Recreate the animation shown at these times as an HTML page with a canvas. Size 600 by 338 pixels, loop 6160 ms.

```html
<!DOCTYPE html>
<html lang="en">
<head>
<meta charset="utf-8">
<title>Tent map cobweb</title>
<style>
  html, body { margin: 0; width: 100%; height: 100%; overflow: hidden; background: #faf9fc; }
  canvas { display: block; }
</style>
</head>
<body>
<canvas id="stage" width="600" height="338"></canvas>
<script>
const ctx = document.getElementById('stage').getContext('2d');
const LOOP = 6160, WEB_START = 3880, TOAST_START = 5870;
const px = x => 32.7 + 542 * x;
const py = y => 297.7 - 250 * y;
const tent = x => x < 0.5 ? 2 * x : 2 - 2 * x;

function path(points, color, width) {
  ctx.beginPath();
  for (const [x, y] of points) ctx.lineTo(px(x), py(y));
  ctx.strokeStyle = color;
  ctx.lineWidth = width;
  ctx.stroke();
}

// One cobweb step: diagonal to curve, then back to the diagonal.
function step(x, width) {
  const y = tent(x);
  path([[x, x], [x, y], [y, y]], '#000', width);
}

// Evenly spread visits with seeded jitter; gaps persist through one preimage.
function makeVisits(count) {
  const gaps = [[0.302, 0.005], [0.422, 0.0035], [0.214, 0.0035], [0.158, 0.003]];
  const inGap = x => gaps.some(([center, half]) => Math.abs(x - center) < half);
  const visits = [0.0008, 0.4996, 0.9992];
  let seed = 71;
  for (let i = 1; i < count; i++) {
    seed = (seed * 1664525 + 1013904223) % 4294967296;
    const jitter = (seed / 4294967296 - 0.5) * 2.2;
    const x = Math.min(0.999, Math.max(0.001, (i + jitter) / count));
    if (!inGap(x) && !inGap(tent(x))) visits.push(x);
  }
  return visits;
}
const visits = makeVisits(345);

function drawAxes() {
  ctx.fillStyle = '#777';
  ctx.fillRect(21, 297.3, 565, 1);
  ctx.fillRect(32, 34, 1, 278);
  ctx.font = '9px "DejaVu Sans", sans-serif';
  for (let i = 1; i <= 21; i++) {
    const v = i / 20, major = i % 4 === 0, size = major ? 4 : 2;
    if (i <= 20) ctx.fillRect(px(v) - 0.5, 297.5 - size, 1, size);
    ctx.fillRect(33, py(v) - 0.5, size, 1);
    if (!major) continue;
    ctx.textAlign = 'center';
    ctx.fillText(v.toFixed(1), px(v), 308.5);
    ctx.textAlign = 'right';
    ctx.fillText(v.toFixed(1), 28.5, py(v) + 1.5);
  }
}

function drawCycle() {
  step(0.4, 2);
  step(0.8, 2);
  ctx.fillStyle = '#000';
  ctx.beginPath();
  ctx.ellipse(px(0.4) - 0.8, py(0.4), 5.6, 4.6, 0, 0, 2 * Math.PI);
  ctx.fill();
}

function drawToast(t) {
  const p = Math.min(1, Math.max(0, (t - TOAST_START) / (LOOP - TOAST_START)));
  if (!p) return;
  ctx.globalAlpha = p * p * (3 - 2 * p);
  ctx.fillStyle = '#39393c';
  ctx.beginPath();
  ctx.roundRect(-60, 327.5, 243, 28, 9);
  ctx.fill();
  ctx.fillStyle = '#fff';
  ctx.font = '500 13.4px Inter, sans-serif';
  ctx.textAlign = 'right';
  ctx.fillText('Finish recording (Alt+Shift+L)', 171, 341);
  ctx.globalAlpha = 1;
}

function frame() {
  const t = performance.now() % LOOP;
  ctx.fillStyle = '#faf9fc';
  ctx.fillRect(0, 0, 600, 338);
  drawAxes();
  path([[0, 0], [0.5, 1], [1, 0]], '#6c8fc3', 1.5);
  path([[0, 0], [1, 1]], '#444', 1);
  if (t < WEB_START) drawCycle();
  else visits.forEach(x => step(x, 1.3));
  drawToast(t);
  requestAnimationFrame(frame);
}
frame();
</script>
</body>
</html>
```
= = = = = = =
* **What you should do**: Tally the lines of the data that hold the string "points". Answer with the number and nothing more.

* **Answer for the task**: 2